ACTIVITY
Check each line of the entries below for the word "trunk", and copy the lines that have it.

Data excerpts:
************
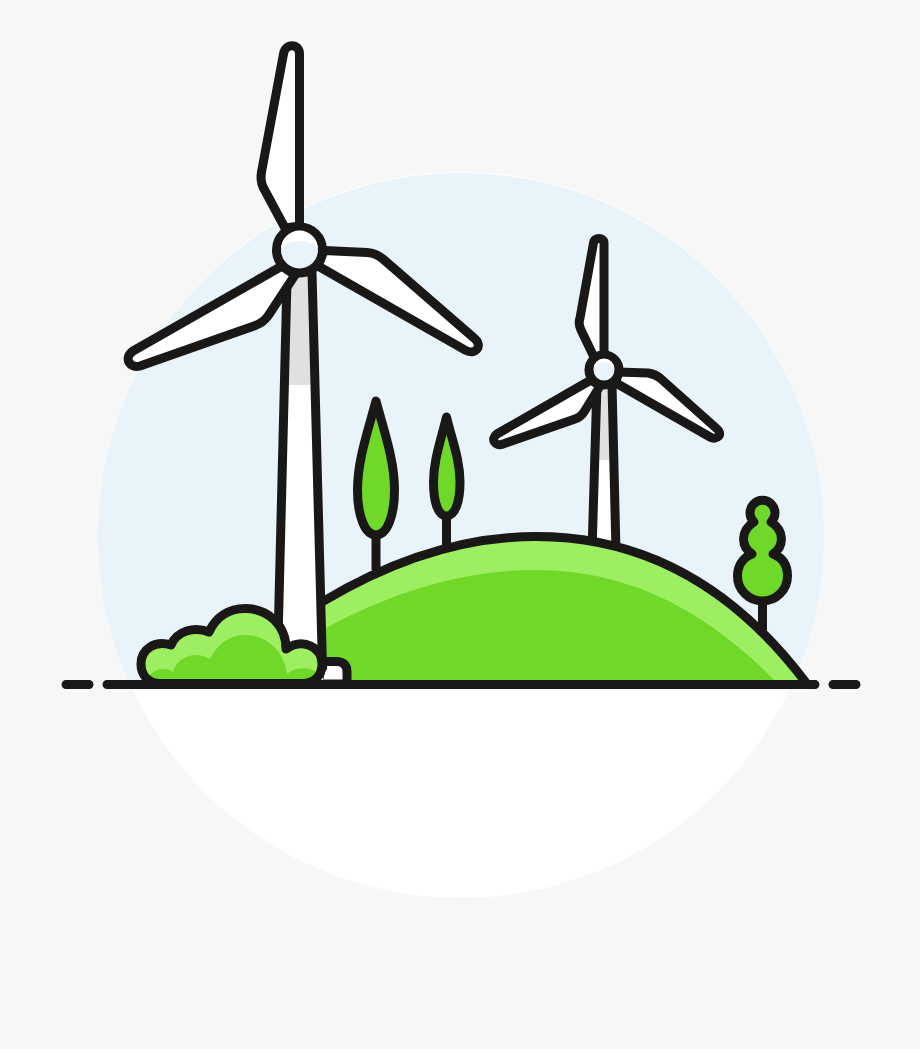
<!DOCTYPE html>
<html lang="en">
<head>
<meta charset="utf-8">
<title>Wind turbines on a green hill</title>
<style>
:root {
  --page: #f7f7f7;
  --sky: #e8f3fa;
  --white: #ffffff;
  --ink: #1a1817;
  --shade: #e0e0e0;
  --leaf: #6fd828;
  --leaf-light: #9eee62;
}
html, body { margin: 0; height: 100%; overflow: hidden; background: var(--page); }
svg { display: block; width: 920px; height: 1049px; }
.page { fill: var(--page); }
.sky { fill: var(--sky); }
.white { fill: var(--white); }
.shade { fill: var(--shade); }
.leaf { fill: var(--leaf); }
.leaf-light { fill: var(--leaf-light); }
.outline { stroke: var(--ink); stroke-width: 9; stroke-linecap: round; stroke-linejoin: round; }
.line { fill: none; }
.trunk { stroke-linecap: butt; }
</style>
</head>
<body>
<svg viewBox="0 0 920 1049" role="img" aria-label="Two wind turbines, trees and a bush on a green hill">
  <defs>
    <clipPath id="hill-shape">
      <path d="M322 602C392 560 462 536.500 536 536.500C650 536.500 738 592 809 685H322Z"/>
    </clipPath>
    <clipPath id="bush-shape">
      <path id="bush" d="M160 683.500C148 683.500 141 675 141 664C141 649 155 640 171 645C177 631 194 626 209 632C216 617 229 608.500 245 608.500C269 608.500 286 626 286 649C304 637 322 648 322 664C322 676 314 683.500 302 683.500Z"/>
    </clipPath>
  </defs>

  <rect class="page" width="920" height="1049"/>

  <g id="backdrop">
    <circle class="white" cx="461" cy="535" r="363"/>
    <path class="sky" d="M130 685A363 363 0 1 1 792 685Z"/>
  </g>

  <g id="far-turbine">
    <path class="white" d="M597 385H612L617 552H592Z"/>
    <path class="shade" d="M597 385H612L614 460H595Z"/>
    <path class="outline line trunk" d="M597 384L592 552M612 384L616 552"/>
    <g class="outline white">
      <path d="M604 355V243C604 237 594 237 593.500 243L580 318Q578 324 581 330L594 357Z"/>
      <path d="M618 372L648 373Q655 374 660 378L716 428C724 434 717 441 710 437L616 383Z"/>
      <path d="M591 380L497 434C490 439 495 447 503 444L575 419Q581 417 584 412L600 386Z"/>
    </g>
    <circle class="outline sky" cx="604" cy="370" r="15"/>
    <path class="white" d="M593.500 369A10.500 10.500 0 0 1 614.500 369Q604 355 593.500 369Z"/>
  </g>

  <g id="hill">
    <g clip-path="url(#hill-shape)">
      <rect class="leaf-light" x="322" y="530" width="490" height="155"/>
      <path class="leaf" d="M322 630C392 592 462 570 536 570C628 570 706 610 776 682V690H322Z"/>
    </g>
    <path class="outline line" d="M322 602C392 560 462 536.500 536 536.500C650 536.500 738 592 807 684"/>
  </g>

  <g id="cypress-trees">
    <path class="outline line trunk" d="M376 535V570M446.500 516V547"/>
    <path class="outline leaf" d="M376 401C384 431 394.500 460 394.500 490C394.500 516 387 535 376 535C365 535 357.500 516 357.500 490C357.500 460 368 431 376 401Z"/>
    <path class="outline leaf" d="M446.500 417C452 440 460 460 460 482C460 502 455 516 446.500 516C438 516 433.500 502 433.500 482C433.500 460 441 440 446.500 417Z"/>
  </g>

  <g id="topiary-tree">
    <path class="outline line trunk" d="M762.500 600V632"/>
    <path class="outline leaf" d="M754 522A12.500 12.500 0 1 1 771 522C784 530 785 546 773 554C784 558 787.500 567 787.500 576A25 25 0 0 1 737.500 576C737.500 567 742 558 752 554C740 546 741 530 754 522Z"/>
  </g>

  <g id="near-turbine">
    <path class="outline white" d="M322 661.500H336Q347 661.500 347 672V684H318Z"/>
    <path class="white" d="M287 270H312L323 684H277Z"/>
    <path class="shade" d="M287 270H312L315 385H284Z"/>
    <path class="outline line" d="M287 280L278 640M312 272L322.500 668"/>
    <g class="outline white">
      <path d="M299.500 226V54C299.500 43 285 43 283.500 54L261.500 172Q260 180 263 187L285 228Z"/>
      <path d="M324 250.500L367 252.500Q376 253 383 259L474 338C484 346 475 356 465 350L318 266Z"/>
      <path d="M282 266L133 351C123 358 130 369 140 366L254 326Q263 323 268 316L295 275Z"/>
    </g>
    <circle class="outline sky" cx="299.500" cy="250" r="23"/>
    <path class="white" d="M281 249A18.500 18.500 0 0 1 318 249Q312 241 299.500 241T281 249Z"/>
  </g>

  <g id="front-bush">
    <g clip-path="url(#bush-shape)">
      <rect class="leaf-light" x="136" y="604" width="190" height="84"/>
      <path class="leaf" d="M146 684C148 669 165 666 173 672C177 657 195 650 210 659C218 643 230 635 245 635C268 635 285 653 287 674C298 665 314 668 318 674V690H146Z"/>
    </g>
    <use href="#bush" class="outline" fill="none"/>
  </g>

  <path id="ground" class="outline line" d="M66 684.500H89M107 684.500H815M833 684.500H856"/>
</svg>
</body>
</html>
************
FINISHED EXERCISE
.trunk { stroke-linecap: butt; }
    <path class="outline line trunk" d="M597 384L592 552M612 384L616 552"/>
    <path class="outline line trunk" d="M376 535V570M446.500 516V547"/>
    <path class="outline line trunk" d="M762.500 600V632"/>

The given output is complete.